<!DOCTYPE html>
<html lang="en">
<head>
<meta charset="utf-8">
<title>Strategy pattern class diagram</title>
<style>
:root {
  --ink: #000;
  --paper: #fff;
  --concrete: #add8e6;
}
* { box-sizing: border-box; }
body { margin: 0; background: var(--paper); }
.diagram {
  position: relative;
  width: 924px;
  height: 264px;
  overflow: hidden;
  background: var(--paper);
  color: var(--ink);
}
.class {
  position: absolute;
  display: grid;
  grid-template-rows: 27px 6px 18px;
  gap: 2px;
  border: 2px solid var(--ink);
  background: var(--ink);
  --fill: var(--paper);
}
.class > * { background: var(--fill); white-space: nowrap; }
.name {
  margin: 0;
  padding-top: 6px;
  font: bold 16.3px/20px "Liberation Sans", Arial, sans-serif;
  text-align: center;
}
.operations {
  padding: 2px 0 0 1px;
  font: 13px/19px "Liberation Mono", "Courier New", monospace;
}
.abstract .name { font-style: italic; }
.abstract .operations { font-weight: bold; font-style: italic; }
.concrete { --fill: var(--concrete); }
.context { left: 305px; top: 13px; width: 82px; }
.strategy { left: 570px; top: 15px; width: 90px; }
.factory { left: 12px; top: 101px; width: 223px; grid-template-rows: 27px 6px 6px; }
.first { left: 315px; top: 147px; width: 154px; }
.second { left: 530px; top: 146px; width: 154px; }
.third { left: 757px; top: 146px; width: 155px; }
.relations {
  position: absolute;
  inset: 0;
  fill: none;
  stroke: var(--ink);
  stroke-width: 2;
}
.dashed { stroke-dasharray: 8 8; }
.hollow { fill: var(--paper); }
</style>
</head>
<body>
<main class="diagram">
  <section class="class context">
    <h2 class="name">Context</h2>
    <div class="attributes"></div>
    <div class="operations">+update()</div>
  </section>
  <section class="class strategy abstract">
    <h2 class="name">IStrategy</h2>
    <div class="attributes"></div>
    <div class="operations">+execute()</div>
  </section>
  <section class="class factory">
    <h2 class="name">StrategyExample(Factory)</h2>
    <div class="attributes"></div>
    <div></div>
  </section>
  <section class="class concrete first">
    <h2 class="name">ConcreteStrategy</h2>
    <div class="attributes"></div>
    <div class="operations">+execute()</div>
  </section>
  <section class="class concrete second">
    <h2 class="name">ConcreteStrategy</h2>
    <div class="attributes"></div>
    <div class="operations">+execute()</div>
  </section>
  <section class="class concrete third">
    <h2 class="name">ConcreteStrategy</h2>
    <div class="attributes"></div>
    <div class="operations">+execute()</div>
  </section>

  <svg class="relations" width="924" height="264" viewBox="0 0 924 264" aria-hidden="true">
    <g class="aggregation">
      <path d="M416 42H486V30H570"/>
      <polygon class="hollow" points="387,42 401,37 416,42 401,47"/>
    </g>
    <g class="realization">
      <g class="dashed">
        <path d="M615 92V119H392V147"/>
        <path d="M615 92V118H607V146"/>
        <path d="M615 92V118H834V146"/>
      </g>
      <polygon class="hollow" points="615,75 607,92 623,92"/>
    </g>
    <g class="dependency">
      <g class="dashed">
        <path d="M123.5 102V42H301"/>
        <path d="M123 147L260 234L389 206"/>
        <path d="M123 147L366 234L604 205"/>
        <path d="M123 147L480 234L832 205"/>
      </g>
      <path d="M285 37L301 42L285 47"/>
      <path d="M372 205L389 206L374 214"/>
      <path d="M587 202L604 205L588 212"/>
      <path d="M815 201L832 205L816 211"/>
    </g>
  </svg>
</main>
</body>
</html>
§ §
* WHAT TO PRODUCE *
Above are the records; report each line in them that includes the word "name".

* OUTPUT BELOW *
.name {
.abstract .name { font-style: italic; }
    <h2 class="name">Context</h2>
    <h2 class="name">IStrategy</h2>
    <h2 class="name">StrategyExample(Factory)</h2>
    <h2 class="name">ConcreteStrategy</h2>
    <h2 class="name">ConcreteStrategy</h2>
    <h2 class="name">ConcreteStrategy</h2>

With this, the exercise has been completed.